Last year, the Weatherspoon Museum expanded its exhibitions into the newly generated space at the Revolution Mill. The WAMRev program was the first of many collaborations between the Revolution Mill and the Weatherspoon Museum, its first exhibit, “Articulate” by James Marshall. Marshall is a Raleigh-based artist, who is also known as Dalek, and has been active since the mid 90s’. Located in the Gallery 1250 space, it is in a section of Revolution Mill dedicated to artistic pursuits such as studios and galleries; “Articulate” is a painting based installation that makes full use of the entire wall space of the gallery, covered from head to toe in geometric designs of an analogous blue green color scheme with accents of black.
This design is the signature of Marshall’s work, which regularly explores geometric interlocking shapes that complement each other via slight hue shifts across the space, or in some cases entirely contrasting colors that conflict with each other to dramatic effect. Marshall has done many murals, group and solo shows across the world. Although he has been active since the ‘90s, he truly came into his own in the 2000s after apprenticing with renowned Japanese painter, Takashi Murakami.

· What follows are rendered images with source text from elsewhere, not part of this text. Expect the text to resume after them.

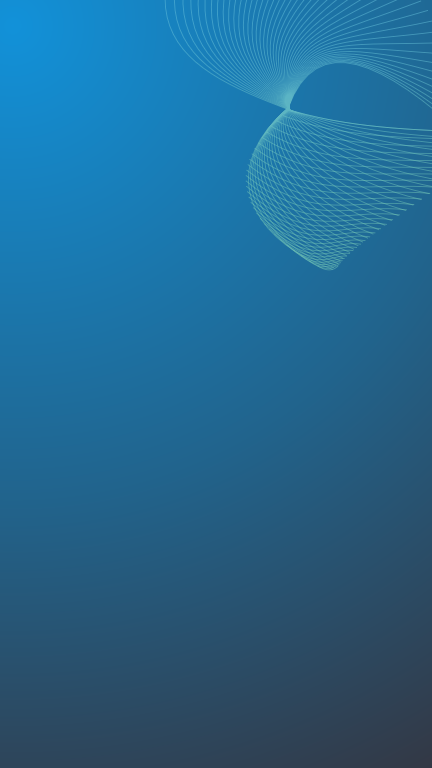
Give the GLSL for this background, as a Shadertoy shader.

```glsl
// Blue corner glow fading to slate, with woven fans of fine teal curves at upper right.
#define FAN_LINES 44
#define MESH_LINES 29
#define SEGMENTS 18
#define LINE_HALF_WIDTH 0.0010
#define LINE_OPACITY 0.52
#define GLOW_CENTER vec2(0.03, 0.06)
#define GLOW_COLOR vec3(0.07, 0.57, 0.85)
#define MID_COLOR vec3(0.13, 0.39, 0.55)
#define SLATE_COLOR vec3(0.20, 0.22, 0.27)
#define UPPER_LINE vec3(0.40, 0.76, 0.86)
#define LOWER_LINE vec3(0.45, 0.78, 0.71)

float segmentDistance(vec2 p, vec2 a, vec2 b) {
    vec2 pa = p - a, ba = b - a;
    return length(pa - ba * clamp(dot(pa, ba) / max(dot(ba, ba), 1e-8), 0.0, 1.0));
}

// Each column of the matrix is one control point of a cubic curve.
vec2 cubicPoint(mat4x2 curve, float t) {
    float u = 1.0 - t;
    return curve * vec4(u * u * u, 3.0 * u * u * t, 3.0 * u * t * t, t * t * t);
}

float curveDistance(vec2 p, mat4x2 curve) {
    float d = 1e3;
    vec2 previous = curve[0];
    for (int i = 1; i <= SEGMENTS; i++) {
        vec2 next = cubicPoint(curve, float(i) / float(SEGMENTS));
        d = min(d, segmentDistance(p, previous, next));
        previous = next;
    }
    return d;
}

// Coverage of a family of curves swept from first to last, bent by the middle one.
float curveFamily(vec2 p, mat4x2 first, mat4x2 middle, mat4x2 last, int count) {
    float pixel = 1.0 / iResolution.x;
    float clear = 1.0;
    for (int i = 0; i <= count; i++) {
        float s = float(i) / float(count), r = 1.0 - s;
        mat4x2 curve = first * (r * r) + middle * (2.0 * r * s) + last * (s * s);
        float d = curveDistance(p, curve);
        float ink = clamp(0.5 + (LINE_HALF_WIDTH - d) / pixel, 0.0, 1.0);
        clear *= 1.0 - LINE_OPACITY * ink;
    }
    return 1.0 - clear;
}

vec3 background(vec2 p) {
    float d = distance(p, GLOW_CENTER);
    vec3 color = mix(GLOW_COLOR, MID_COLOR, clamp(d / 1.1, 0.0, 1.0));
    return mix(color, SLATE_COLOR, clamp((d - 1.1) / 0.87, 0.0, 1.0));
}

float lineArt(vec2 p) {
    // Upper fan, gathered at the knot
    float fan = curveFamily(p,
        mat4x2(0.382, -0.005, 0.382, 0.139, 0.521, 0.197, 0.671, 0.255),
        mat4x2(0.880, -0.463, 0.579, 0.000, 0.625, 0.116, 0.667, 0.232),
        mat4x2(1.157, 0.394, 0.926, 0.162, 0.741, 0.046, 0.667, 0.250), FAN_LINES);

    // Lower mesh: waves rising from the tip, crossed by strands from the knot
    mat4x2 ridge = mat4x2(0.671, 0.255, 0.787, 0.289, 0.926, 0.306, 1.204, 0.306);
    float waves = curveFamily(p,
        mat4x2(0.736, 0.616, 0.759, 0.630, 0.773, 0.625, 0.782, 0.616),
        mat4x2(0.440, 0.440, 0.671, 0.671, 0.741, 0.532, 0.810, 0.567),
        ridge, MESH_LINES);
    float strands = curveFamily(p,
        mat4x2(0.667, 0.250, 0.498, 0.394, 0.579, 0.556, 0.769, 0.623),
        mat4x2(0.667, 0.250, 0.579, 0.300, 0.694, 0.486, 0.810, 0.567),
        ridge, MESH_LINES);
    return 1.0 - (1.0 - fan) * (1.0 - waves) * (1.0 - strands);
}

void mainImage(out vec4 fragColor, in vec2 fragCoord) {
    // Canvas widths, measured down from the top left corner
    vec2 p = vec2(fragCoord.x, iResolution.y - fragCoord.y) / iResolution.x;
    vec3 color = background(p);
    if (p.x > 0.36 && p.y < 0.65) {
        vec3 lineColor = mix(UPPER_LINE, LOWER_LINE, smoothstep(0.0, 0.5, p.y));
        color = mix(color, lineColor, min(lineArt(p), 0.8));
    }
    fragColor = vec4(color, 1.0);
}
```
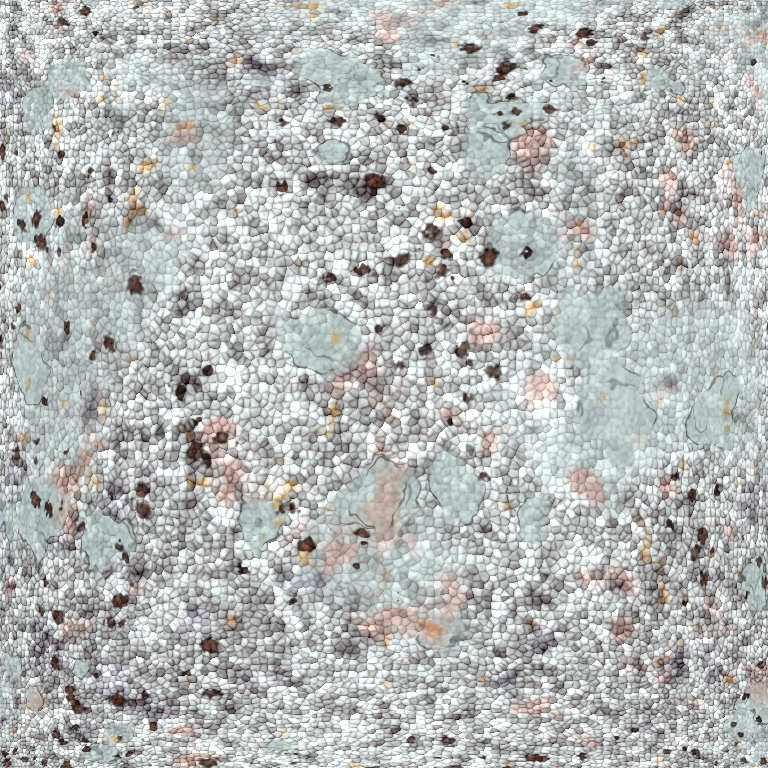
Reproduce this texture procedurally as a Shadertoy shader.

```glsl
// Weathered granular stone with pale lichen patches, rusty pits and faint stains.

vec2 hash2(vec2 p) {
    vec3 h = fract(p.xyx * vec3(0.1031, 0.1030, 0.0973));
    h += dot(h, h.yzx + 33.33);
    return fract((h.xx + h.yz) * h.zy);
}

float noise(vec2 p) {
    vec2 i = floor(p), f = fract(p);
    f = f * f * (3.0 - 2.0 * f);
    float low = mix(hash2(i).x, hash2(i + vec2(1, 0)).x, f.x);
    float high = mix(hash2(i + vec2(0, 1)).x, hash2(i + vec2(1, 1)).x, f.x);
    return mix(low, high, f.y);
}

float fbm(vec2 p) {
    float sum = 0.0, amp = 0.53;
    for (int i = 0; i < 4; i++) {
        sum += amp * noise(p);
        p = mat2(1.6, 1.2, -1.2, 1.6) * p + 17.3;
        amp *= 0.5;
    }
    return sum;
}

// Signed brightness of chipped grains: random tone, dark seams, lit upper-left side
float grains(vec2 p) {
    vec2 cell = floor(p), toGrain = vec2(0), id = vec2(0);
    float nearest = 9.0, second = 9.0;
    for (int y = -1; y <= 1; y++)
    for (int x = -1; x <= 1; x++) {
        vec2 c = cell + vec2(x, y);
        vec2 d = p - c - 0.1 - 0.8 * hash2(c);
        float dist = length(d);
        if (dist < nearest) {
            second = nearest;
            nearest = dist;
            toGrain = d;
            id = c;
        } else second = min(second, dist);
    }
    float seam = smoothstep(0.0, 0.45, second - nearest) - 0.55;
    return 0.32 * (hash2(id + 71.0).x - 0.5) + 0.2 * seam
         + 0.2 * dot(toGrain, vec2(-0.6, 0.8));
}

// x: pit darkness, y: rusty core
vec2 pits(vec2 p, float wobble) {
    vec2 cell = floor(p), result = vec2(0);
    for (int y = -1; y <= 1; y++)
    for (int x = -1; x <= 1; x++) {
        vec2 c = cell + vec2(x, y);
        vec2 rnd = hash2(c + 140.0);
        float present = step(rnd.x, 0.5 * smoothstep(0.35, 0.7, noise(c * 0.23 + 5.0)));
        float radius = 0.11 + 0.2 * rnd.y * rnd.y;
        float d = length(p - c - hash2(c + 31.0)) + wobble * 0.35;
        result = max(result, present * vec2(
            1.0 - smoothstep(radius * 0.55, radius * 1.3, d),
            step(0.35, rnd.y) * (1.0 - smoothstep(0.0, radius * 0.75, d))));
    }
    return result;
}

// x: smooth lichen cover, y: broken dark rim
vec2 lichen(vec2 p, float wobble) {
    vec2 cell = floor(p), result = vec2(0);
    for (int y = -1; y <= 1; y++)
    for (int x = -1; x <= 1; x++) {
        vec2 c = cell + vec2(x, y);
        vec2 rnd = hash2(c + 207.0);
        float present = step(rnd.x, 0.36);
        float radius = 0.13 + 0.22 * rnd.y;
        float d = length(p - c - hash2(c + 53.0)) + wobble * 0.6 - radius;
        result = max(result, present * vec2(
            1.0 - smoothstep(-0.03, 0.05, d),
            1.0 - smoothstep(0.004, 0.022, abs(d))));
    }
    return result;
}

void mainImage(out vec4 fragColor, in vec2 fragCoord) {
    // Grains flatten along the borders
    vec2 c = fragCoord / iResolution.xy - 0.5;
    vec2 p = c + 4.0 * c * c * c * c * c + 2.0;
    p += 0.004 * (vec2(noise(p * 38.0), noise(p * 38.0 + 90.0)) - 0.5);

    float broad = fbm(p * 5.0) - 0.5;
    float ragged = fbm(p * 19.0 + 40.0) - 0.5;
    float medium = noise(p * 52.0 + 11.0) - 0.5;
    float fine = noise(p * 210.0) - 0.5;

    // Stone relief, calmer in washed-out areas
    float wash = smoothstep(0.02, 0.2, fbm(p * 4.0 + 60.0) - 0.5);
    float relief = grains(p * 92.0) + 0.28 * medium + 0.22 * fine;
    float tone = 0.735 + relief * (1.0 - 0.5 * wash) + 0.22 * broad + 0.02 * wash;
    float grime = smoothstep(0.07, 0.28, ragged);
    tone -= 0.17 * grime * (0.6 - 1.5 * medium);

    // Lichen smooths the relief and carries hairline cracks
    vec2 patches = lichen(p * 7.0, ragged);
    float broken = smoothstep(0.45, 0.65, noise(p * 34.0 + 8.0));
    float crack = 1.0 - smoothstep(0.006, 0.022, abs(fbm(p * 13.0 + 25.0) - 0.5));
    float cover = patches.x * (0.6 + 0.2 * broken);
    tone = mix(tone, 0.755 + 0.1 * ragged + 0.1 * fine, cover);
    tone -= 0.25 * broken * max(patches.y, 0.6 * crack * patches.x);

    // Warm shadows, cool highlights
    vec3 color = tone + vec3(0.0, 0.11, 0.11) * (tone - 0.6);
    color += vec3(-0.045, 0.015, 0.01) * max(cover, 0.4 * wash);
    color += vec3(-0.005, -0.012, 0.022) * smoothstep(0.0, 0.25, -broad) * grime;

    // Pink and ochre stains
    float pink = smoothstep(0.64, 0.82, fbm(p * 15.0 + 130.0));
    float ochre = smoothstep(0.7, 0.85, fbm(p * 31.0 + 170.0));
    color *= mix(vec3(1), vec3(1.04, 0.87, 0.83), pink);
    color *= mix(vec3(1), vec3(1.02, 0.83, 0.62), ochre);

    // Rusty pits
    vec2 pit = pits(p * 25.0, medium + 0.5 * fine);
    vec3 pitColor = mix(vec3(0.21, 0.15, 0.14), vec3(0.5, 0.29, 0.2), pit.y * (0.6 + fine));
    color = mix(color, pitColor + 0.35 * relief, 0.88 * pit.x);

    fragColor = vec4(clamp(color, 0.0, 1.0), 1.0);
}
```
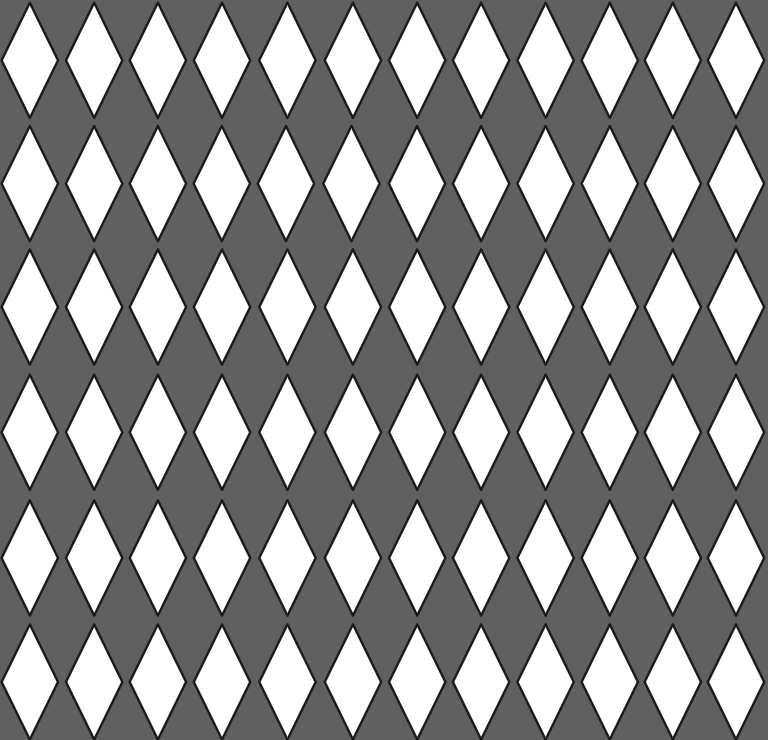
Write a Shadertoy shader that draws this pattern.

```glsl
// Lengths are in units of one twelfth of the canvas width.
const float COLUMNS = 12.0;
const vec2 FIRST_CENTER = vec2(0.469, 0.9375);  // from the top left corner
const vec2 PITCH = vec2(1.0042, 1.944);
const vec2 HALF_DIAGONALS = vec2(0.4406, 0.900);
const float HALF_STROKE = 0.0188;
const vec2 DRIFT_BIAS = vec2(0.008, -0.011);
const vec2 DRIFT_SWING = vec2(0.019, 0.017);
const float DRIFT_RIPPLE = 0.008;
const vec2 NUDGE_CELL = vec2(4.5, 1.0);
const float NUDGE = 0.030;

const vec3 GROUND = vec3(0.378);
const vec3 OUTLINE = vec3(0.11, 0.10, 0.10);
const vec3 FILL = vec3(1.0);

// Exact signed distance to a rhombus with the given half diagonals.
float rhombusDistance(vec2 p, vec2 b) {
    p = abs(p);
    vec2 q = (b - 2.0 * p) * b;
    float h = clamp((q.x - q.y) / dot(b, b), -1.0, 1.0);
    float d = length(p - 0.5 * b * vec2(1.0 - h, 1.0 + h));
    return d * sign(p.x * b.y + p.y * b.x - b.x * b.y);
}

// Slight uneven spacing of columns and rows, plus one local nudge.
vec2 cellDrift(vec2 cell) {
    vec2 wave = vec2(sin(0.6 * (cell.x - 4.2)), cos(1.4 * (cell.y - 4.3)));
    vec2 drift = DRIFT_BIAS + DRIFT_SWING * wave;
    drift.x += DRIFT_RIPPLE * cos(1.5708 * (cell.x - 5.0));
    vec2 away = (cell - NUDGE_CELL) * vec2(1.0, 2.0);
    drift.x -= NUDGE * exp(-dot(away, away));
    return drift;
}

float coverage(float d, float pixel) {
    return clamp(0.5 - d / pixel, 0.0, 1.0);
}

void mainImage(out vec4 fragColor, in vec2 fragCoord) {
    float pixel = COLUMNS / iResolution.x;
    vec2 p = vec2(fragCoord.x, iResolution.y - fragCoord.y) * pixel;

    // Nearest lattice cell and the position inside it
    vec2 cell = floor((p - FIRST_CENTER) / PITCH + 0.5);
    vec2 local = p - FIRST_CENTER - cell * PITCH - cellDrift(cell);
    float d = rhombusDistance(local, HALF_DIAGONALS);

    // Stroke with rounded outer corners, then the fill inside it
    vec3 color = mix(GROUND, OUTLINE, coverage(d - HALF_STROKE, pixel));
    color = mix(color, FILL, coverage(d + HALF_STROKE, pixel));
    fragColor = vec4(color, 1.0);
}
```
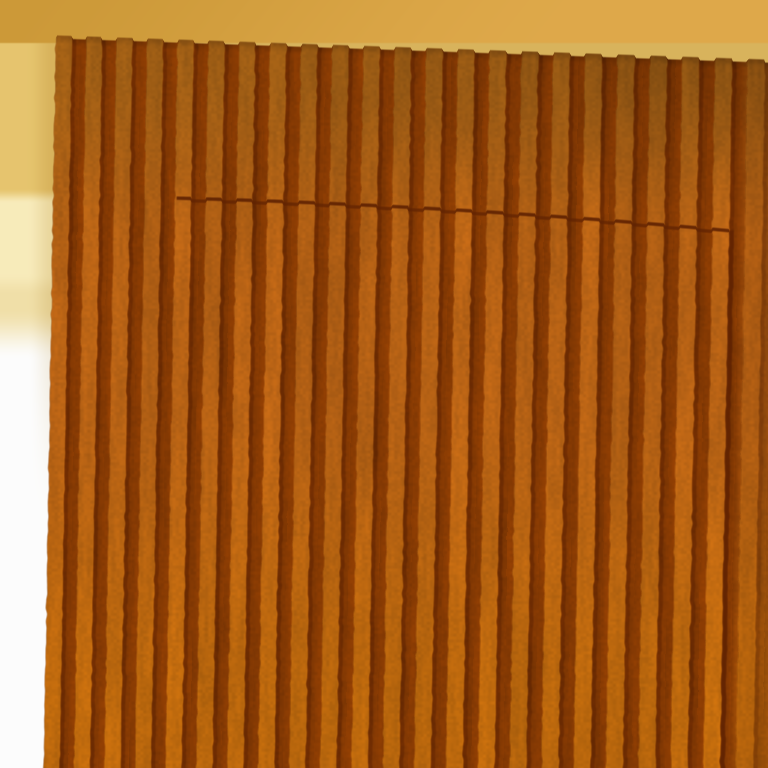
A WebGL 1 fragment shader for this texture:

```glsl
precision highp float;
// Vertical wooden slat panel with a flush door seam, beside a bright wall and under a warm ceiling.
uniform vec2 u_resolution;

const vec3 SLAT_TOP = vec3(0.61, 0.36, 0.08);
const vec3 SLAT_MID = vec3(0.71, 0.38, 0.08);
const vec3 SLAT_LOW = vec3(0.74, 0.41, 0.05);
const vec3 GROOVE = vec3(0.52, 0.225, 0.012);
const vec3 SHADOW = vec3(0.37, 0.13, 0.005);
const vec3 CEILING_DIM = vec3(0.80, 0.60, 0.22);
const vec3 CEILING_LIT = vec3(0.87, 0.66, 0.29);
const vec3 WALL = vec3(0.90, 0.77, 0.43);
const vec3 CREAM = vec3(0.97, 0.92, 0.73);
const vec3 WHITE = vec3(0.99);

const float SLAT_WIDTH = 0.53; // share of one repeat
const float DOOR_LEFT = 0.23;

float hash(vec2 p) {
  p = fract(p * vec2(0.1031, 0.1137));
  p += dot(p, p.yx + 33.33);
  return fract((p.x + p.y) * p.x * 17.0);
}

float noise(vec2 p) {
  vec2 i = floor(p);
  vec2 f = fract(p);
  f = f * f * (3.0 - 2.0 * f);
  return mix(mix(hash(i), hash(i + vec2(1.0, 0.0)), f.x),
             mix(hash(i + vec2(0.0, 1.0)), hash(i + 1.0), f.x), f.y);
}

// 1 inside a stripe of the given half width, fading over the soft distance
float stripe(float d, float halfWidth, float soft) {
  return 1.0 - smoothstep(halfWidth - soft, halfWidth + soft, abs(d));
}

// Slats lean slightly and widen toward the right
float slatCoord(vec2 p) {
  float d = p.x - mix(0.057, 0.0735, p.y);
  return 25.4 * d - 1.1 * d * d;
}

// Ceiling and the wall strip left of the panel
vec3 room(vec2 p, float soft) {
  vec3 wall = mix(WHITE, CREAM * vec3(0.97, 0.95, 0.9), smoothstep(0.53, 0.60, p.y));
  wall = mix(wall, CREAM, smoothstep(0.615, 0.645, p.y));
  wall = mix(wall, WALL, smoothstep(0.735, 0.755, p.y));
  wall *= 1.0 - vec3(0.06, 0.09, 0.16) * smoothstep(0.035, 0.07, p.x) * smoothstep(0.3, 0.65, p.y);
  vec3 ceiling = mix(CEILING_DIM, CEILING_LIT, smoothstep(0.0, 0.8, p.x + 0.8 * (1.0 - p.y)));
  return mix(wall, ceiling, smoothstep(-soft, soft, p.y - 0.944));
}

// Mottled wood, with streaks along the slats
float woodGrain(vec2 p, float id) {
  float streak = noise(vec2(p.x * 190.0, p.y * 22.0 + id * 7.0)) - 0.5;
  float mottle = noise(p * 260.0) - 0.5;
  float patches = noise(vec2(id * 3.7, p.y * 7.0)) - 0.5;
  return 1.0 + 0.08 * streak + 0.08 * mottle + 0.08 * patches;
}

// Face, groove and edge shadow of each slat
vec3 slats(vec2 p, float n, float face, float soft) {
  float id = floor(n + 0.2);
  vec3 wood = mix(SLAT_LOW, SLAT_MID, smoothstep(0.05, 0.5, p.y));
  wood = mix(wood, SLAT_TOP, smoothstep(0.65, 0.93, p.y));
  wood *= 0.97 + 0.06 * hash(vec2(id, 4.0));

  float right = smoothstep(21.7, 22.2, n);
  vec3 groove = mix(GROOVE, wood * 0.85, right * 0.65);
  groove *= mix(0.94, 1.05, smoothstep(0.55, 1.0, fract(n)));
  vec3 color = mix(groove, wood, face * (1.0 - 0.25 * right));
  float edge = stripe(fract(n) - SLAT_WIDTH - 0.07, 0.06, soft);
  color = mix(color, SHADOW, edge * 0.5 * (1.0 - 0.5 * right));

  color *= woodGrain(p, id);
  float dusk = smoothstep(0.7, 0.95, p.y) * smoothstep(0.3, 1.0, p.x);
  return color * (1.0 - 0.12 * dusk);
}

// Stepped seam across the top of the door and its right-hand joint
float doorSeam(vec2 p, float n, float face, float soft) {
  float t = (p.x - DOOR_LEFT) / 0.704;
  float seamY = 0.742 - 0.018 * t - 0.023 * t * t - 0.003 * (1.0 - face);
  float span = smoothstep(-soft, soft, p.x - DOOR_LEFT) * (1.0 - smoothstep(21.5, 21.6, n));
  float across = stripe(p.y - seamY, 0.0022, soft) * span;
  float joint = stripe(n - 21.58, 0.07, soft * 25.0) * (1.0 - smoothstep(0.698, 0.702, p.y));
  return max(across * mix(0.7, 0.9, face), joint * 0.75);
}

void main() {
  vec2 p = gl_FragCoord.xy / u_resolution;
  float soft = max(0.0016, 0.8 / min(u_resolution.x, u_resolution.y));
  float softN = soft * 25.0;

  float wobble = 0.05 * (noise(vec2(p.x * 30.0, p.y * 110.0)) - 0.5);
  float n = slatCoord(p) + wobble;
  float fromCentre = fract(n - 0.5 * SLAT_WIDTH + 0.5) - 0.5;
  float face = stripe(fromCentre, 0.5 * SLAT_WIDTH, softN);

  vec3 panel = slats(p, n, face, softN);
  panel = mix(panel, SHADOW, doorSeam(p, n, face, soft));

  // Slat ends rise a little above the grooves
  float topY = 0.950 - 0.034 * (p.x - 0.07) + 0.004 * face;
  panel *= 1.0 - 0.14 * smoothstep(0.012, 0.0, topY - p.y);
  float inside = smoothstep(-softN, softN, n) * smoothstep(-soft, soft, topY - p.y);

  gl_FragColor = vec4(mix(room(p, soft), panel, inside), 1.0);
}
```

Marshall was originally known for his Space Monkey character, a character which to him expressed his love for Japanese pop culture, the American punk scene, street art from across the world and animation. This character proliferated across his many works at the time, including many series of prints and stickers. It was, however, only after his apprenticeship with Murakami that Marshall came into his widespread exploration of color, form and geometric relationships that define his work today and define his installation at the Revolution Mill.
Revolution Mill, built in 1899, was once the largest flannel factory in the world and was a industrial highlight of Greensboro as a city for many years. This factory remained in production until the decline of the textile industry led to its closure in 1982. In 2012, the group, Self-Help acquired the space and began a complete renovation, turning the old workshops and factories into apartments, restaurants, creative use spaces, studios and community spaces. The idea was to let the mill be revolutionary again, but within a communal context as opposed to an industrial context. Business spaces in Revolution Mill began opening up in the summer of last year and living spaces the following fall.
“Articulate” seeks to acknowledge and establish formal and color based relationship with the building and interior space it occupies. As the Revolution Mill was rebuilt into its current state as a communal living and working space for Greensboro, the builders saw fit to keep many of the historical aspects of the Mill that they considered iconic to the space. The hot red industrial venting systems present throughout its spaces was used as a primary source of inspiration for Marshall. “Articulate” is as much about the building it is present within as it is about the work itself. The cool blues, greens and blacks of “Articulate” contrast and highlight the warm reds, browns and tans of Revolution Mills. The hue shifts across the spaces terminating in vertical rectangles are reminiscent of color inverted hallways and stairways of the warm space.
Walking through the installation and experiencing the pattern and play of color is a delight, and it is easy to become lost in the bands of color that seem to lead you into nonexistent paths along the walls, drawing eyes from one instance of color to the next. Some instances of pattern establish strict rules of total symmetry only for those rules to be subverted moments later in other panels of work. Tunnels of color absorb you only to deposit you at a different location. The patterns play close attention to the unique architecture of the space and could not exist without this interplay. “Articulate” is the definition of art responding to space. Towering bands of color remain visible outside of the installation through windows, allowing it to inform and inspire the creative folk making use of the rest of the building.
While the installation in Gallery 1250 will be changing as time passes, this was truly an excellent and thoughtful way to induct the space into the collective consciousness of the Southeast American art world.